“Raising awareness” is not enough. Eventually the Commonwealth will want to re-institute a public campaign (think International Literacy Year 1990), utilising various media (social, broadcast, etc) to reach and encourage people to seek literacy assistance, but I also understand this is not likely to happen immediately. In the short to medium term, as part of a communications strategy, Australia will need a significant strategy and set of tactics centred on foundation skills learner outreach and community engagement. There are some good existing models in Australian skills: the current Victorian Reconnect Program and the former TAFE NSW Outreach program. Part of this should be an “intermediary” strategy, that focuses on reaching and enlisting intermediary organisations, groups and individuals who can, in turn, reach out to prospective learners. Good examples: local councils, councils of social service, financial counsellors and public housing authorities.
The foundation skills workforce – those who can teach writing and writing to adults – is in desperate need for renewal, with large number of teachers close to retirement age. It is hard to find/recruit foundation skills teachers in many locations, especially outer regional (and of course, remote) parts of Australia – but inner regional and metro areas are impacted as well.
Wrap-around learner support is essential for disadvantaged learners. It costs money, certainly, but the pay-offs in learner outcomes are significant.
Digital literacy (DL) needs to be separated from general literacy and numeracy, because it goes way beyond the training/skills portfolio. Economic disadvantage perpetuates the digital exclusion of one in four Australians, and can prevent even the most committed learner from obtaining DL skills, because of lack of access to hardware, software and bandwidth. In other words, DL is partly a social and economic justice matter, and needs to be addressed by a “whole of government” approach. This aligns with Treasurer Jim Chalmers’ view – when he wrote in The Monthly that, “economic inclusion is fundamental to the health of democracies and the safety of nations.”
Commonwealth programs: CCA has long expressed concern that Commonwealth programs that directly fund foundation skills – notably the SEE Program and Foundation Skills for Your Future – usually insist on very large geographic coverage, which is inappropriate for such community-based work and small to medium community-based organisations that operate on a regional or local level. Many of our members have participated – or attempted to participate – in these programs, and have found them too bureaucratic, inflexible, hard to get into and insistent on business models (i.e., requiring large, complex and expensive internal systems, and state-wide coverage) that they, as community-based organisations, simply do not have. The newly revised approach to foundation skills must deal with this inherent challenge. Here are four ways to achieve this:

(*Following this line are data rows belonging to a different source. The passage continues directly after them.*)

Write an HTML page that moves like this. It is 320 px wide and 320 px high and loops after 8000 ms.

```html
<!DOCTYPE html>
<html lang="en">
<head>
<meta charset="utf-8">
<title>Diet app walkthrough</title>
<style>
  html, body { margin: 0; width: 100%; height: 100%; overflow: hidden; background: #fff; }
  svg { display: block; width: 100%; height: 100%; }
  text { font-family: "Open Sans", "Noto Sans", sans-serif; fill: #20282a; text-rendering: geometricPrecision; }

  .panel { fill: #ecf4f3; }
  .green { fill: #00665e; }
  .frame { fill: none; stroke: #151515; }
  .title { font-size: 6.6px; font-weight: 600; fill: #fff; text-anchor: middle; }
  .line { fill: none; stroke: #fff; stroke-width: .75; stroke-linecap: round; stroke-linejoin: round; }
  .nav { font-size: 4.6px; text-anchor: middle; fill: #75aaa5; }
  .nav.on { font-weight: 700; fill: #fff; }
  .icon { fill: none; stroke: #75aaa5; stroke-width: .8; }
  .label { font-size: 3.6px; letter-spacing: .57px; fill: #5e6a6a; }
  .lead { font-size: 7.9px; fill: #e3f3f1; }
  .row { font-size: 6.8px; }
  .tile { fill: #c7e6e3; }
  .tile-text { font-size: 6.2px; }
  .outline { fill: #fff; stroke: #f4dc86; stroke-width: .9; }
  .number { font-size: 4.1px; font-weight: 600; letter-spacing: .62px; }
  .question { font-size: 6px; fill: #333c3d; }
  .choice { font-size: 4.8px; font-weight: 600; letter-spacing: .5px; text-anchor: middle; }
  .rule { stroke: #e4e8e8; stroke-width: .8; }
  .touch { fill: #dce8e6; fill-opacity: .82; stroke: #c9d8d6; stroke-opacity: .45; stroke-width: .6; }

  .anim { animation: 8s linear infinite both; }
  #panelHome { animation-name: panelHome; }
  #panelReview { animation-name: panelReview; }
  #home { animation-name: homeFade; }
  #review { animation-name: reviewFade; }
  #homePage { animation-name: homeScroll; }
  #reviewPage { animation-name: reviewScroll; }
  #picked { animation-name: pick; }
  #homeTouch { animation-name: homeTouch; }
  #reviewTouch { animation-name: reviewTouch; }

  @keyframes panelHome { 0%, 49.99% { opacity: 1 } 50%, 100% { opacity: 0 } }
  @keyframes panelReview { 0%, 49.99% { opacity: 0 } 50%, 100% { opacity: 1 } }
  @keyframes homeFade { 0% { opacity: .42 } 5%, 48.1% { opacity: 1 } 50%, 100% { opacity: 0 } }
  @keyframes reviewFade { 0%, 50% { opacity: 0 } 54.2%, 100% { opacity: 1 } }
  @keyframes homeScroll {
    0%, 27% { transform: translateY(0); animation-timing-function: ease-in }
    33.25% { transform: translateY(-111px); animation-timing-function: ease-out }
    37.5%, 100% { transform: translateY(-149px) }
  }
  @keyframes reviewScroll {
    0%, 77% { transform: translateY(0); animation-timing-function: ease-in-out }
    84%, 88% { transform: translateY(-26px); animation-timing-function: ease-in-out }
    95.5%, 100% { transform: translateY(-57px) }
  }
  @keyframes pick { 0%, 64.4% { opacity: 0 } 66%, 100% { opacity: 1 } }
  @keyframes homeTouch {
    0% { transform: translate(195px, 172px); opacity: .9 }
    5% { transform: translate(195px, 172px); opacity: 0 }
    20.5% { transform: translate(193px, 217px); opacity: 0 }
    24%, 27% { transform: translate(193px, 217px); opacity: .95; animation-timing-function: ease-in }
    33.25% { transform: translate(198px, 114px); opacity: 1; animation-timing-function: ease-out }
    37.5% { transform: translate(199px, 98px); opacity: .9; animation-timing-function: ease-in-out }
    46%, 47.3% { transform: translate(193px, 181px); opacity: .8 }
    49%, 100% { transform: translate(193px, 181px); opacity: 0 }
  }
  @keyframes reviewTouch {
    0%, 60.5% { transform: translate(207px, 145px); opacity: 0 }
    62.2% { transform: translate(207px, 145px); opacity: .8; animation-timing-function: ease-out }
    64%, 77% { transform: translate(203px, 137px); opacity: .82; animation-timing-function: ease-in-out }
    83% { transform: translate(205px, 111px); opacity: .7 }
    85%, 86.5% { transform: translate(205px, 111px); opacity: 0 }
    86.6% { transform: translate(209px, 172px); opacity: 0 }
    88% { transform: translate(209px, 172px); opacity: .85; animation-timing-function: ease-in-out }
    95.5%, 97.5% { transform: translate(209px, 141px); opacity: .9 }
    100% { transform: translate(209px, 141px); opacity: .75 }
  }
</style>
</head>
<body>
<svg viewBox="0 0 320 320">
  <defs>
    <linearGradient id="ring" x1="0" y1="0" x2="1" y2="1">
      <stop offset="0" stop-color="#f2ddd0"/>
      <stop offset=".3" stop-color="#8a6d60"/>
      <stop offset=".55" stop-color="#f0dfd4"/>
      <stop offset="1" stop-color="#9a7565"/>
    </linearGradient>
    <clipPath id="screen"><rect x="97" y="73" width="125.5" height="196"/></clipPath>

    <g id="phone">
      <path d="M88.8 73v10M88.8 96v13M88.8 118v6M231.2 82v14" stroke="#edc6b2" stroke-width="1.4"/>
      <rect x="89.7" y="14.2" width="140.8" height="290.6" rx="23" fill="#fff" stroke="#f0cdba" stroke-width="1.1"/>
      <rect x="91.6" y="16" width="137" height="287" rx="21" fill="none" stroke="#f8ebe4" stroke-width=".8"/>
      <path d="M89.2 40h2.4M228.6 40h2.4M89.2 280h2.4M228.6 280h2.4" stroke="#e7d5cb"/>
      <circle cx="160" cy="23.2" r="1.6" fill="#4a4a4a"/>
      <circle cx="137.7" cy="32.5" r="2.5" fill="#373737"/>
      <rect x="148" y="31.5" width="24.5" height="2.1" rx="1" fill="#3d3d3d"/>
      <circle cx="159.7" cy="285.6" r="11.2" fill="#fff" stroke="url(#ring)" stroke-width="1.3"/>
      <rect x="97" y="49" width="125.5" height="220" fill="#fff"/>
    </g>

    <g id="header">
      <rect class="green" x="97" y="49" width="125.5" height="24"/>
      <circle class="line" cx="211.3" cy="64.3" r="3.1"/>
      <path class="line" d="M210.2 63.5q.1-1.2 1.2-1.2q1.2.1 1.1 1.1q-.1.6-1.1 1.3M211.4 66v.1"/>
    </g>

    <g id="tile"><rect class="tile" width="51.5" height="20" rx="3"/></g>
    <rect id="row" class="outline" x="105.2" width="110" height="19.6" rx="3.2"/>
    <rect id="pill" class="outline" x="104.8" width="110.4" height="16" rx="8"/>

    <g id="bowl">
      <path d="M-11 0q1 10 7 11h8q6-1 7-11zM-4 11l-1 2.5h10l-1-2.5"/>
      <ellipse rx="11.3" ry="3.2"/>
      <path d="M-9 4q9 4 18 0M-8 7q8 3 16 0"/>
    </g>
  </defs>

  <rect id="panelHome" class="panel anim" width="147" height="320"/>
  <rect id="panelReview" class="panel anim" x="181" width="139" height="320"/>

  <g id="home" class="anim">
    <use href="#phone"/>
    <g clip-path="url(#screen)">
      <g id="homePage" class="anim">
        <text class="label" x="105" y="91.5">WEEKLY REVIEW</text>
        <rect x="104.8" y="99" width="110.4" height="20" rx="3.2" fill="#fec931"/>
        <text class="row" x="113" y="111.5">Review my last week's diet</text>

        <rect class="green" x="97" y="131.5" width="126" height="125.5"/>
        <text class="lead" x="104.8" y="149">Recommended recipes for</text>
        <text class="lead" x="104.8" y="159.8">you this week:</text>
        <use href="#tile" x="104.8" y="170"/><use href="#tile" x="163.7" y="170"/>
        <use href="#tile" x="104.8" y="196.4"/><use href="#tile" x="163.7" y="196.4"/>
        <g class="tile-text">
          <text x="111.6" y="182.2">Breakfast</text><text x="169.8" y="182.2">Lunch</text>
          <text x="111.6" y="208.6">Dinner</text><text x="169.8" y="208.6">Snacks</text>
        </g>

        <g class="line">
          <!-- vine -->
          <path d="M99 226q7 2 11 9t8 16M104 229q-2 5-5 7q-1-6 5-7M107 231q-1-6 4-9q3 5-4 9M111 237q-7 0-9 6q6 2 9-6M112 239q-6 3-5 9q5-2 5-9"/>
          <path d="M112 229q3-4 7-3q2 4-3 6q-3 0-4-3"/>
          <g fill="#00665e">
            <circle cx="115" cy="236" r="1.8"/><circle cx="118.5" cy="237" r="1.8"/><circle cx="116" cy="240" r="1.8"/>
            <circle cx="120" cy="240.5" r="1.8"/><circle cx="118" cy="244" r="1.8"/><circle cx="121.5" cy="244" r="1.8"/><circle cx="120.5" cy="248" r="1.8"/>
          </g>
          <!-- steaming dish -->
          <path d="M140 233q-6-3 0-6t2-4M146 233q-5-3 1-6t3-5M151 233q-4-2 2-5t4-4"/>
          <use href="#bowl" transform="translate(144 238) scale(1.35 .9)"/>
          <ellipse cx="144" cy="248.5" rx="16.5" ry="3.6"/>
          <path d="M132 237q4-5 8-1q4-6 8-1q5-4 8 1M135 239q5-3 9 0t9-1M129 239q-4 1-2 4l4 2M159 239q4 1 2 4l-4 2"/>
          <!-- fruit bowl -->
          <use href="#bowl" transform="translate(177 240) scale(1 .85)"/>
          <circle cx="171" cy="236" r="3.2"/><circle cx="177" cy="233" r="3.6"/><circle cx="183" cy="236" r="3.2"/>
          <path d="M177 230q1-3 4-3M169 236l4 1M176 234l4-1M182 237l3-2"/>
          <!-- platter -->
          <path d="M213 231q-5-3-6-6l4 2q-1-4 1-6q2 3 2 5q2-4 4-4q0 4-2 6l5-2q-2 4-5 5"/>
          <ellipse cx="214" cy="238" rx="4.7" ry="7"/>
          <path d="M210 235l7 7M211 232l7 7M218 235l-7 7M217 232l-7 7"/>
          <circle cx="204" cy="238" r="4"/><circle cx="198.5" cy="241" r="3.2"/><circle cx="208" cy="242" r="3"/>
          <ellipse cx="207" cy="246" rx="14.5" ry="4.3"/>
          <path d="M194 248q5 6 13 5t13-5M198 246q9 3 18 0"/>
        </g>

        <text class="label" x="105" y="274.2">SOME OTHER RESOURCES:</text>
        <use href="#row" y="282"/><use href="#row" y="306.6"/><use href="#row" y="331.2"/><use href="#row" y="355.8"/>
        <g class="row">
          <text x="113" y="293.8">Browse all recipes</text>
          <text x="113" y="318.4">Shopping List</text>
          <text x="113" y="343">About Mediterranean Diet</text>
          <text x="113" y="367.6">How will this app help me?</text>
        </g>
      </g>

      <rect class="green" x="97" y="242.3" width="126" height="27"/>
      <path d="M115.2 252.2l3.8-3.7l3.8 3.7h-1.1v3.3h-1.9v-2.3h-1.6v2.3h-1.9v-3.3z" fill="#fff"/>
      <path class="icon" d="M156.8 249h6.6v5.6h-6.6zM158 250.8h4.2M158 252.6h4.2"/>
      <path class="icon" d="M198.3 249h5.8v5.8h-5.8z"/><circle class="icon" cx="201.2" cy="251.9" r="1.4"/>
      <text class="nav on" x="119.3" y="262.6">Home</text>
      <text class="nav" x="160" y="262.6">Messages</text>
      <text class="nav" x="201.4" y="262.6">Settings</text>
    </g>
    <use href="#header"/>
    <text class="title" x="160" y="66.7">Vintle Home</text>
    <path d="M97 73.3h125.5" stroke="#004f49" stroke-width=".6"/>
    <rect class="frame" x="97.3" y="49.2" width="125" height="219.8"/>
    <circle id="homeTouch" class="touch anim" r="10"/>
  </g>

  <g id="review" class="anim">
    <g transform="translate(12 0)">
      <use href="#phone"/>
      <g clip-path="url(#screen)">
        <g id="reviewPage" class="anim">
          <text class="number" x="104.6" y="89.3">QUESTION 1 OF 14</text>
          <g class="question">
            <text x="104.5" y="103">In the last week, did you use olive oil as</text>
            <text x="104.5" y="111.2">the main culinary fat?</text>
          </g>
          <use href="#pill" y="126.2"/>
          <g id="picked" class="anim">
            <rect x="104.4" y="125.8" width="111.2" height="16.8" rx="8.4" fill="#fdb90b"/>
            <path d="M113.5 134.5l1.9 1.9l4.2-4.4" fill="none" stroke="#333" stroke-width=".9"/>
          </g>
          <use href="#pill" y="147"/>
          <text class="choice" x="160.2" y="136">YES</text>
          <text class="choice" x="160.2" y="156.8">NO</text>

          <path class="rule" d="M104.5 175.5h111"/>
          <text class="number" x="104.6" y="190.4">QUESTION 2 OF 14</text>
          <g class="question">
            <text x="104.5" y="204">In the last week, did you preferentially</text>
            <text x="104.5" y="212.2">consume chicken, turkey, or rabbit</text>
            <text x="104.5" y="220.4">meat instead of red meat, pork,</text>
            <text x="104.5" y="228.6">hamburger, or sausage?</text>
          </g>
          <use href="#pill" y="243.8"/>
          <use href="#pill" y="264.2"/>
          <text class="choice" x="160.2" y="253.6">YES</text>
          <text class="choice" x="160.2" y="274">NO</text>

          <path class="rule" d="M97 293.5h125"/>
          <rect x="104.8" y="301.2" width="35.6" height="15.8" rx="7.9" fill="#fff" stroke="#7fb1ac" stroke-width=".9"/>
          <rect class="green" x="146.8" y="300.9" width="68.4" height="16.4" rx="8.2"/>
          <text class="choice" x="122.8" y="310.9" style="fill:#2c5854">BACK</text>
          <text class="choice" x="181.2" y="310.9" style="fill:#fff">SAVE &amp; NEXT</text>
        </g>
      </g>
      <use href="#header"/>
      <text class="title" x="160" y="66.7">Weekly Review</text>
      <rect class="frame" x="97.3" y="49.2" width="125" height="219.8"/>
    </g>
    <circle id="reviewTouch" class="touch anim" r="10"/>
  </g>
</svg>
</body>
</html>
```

- Encourage collaboration and partnerships, leaving sufficient time – and providing support – for organisations to develop those partnerships.
- Be open and flexible to regional focus – the insistence on state-wide provision may be how the Commonwealth feels it must operate, but it needs to recognise that foundation skills – adult literacy – is different. For instance, in NSW and VIC, the states where adult and community education providers operate most extensively, large areas could be covered by medium-sized providers operating in large regions through collaborations of two, three or more organisations. This strategy can only be effective if there is funding support to assist smaller co-operatives or provider groups to participate.
- Accept less than immediate national program coverage, which can result in lowered quality. DEWR now also has a precedent in this, in that it has not committed to a “Stage 1” contract of a Jobs and Skills Council that looks after the TAE and foundation skills.
- Set up regional DEWR Commonwealth coordinators, located in the capital cities, an essential means to ensure quality provision and to “stay close” to and support foundation skills providers.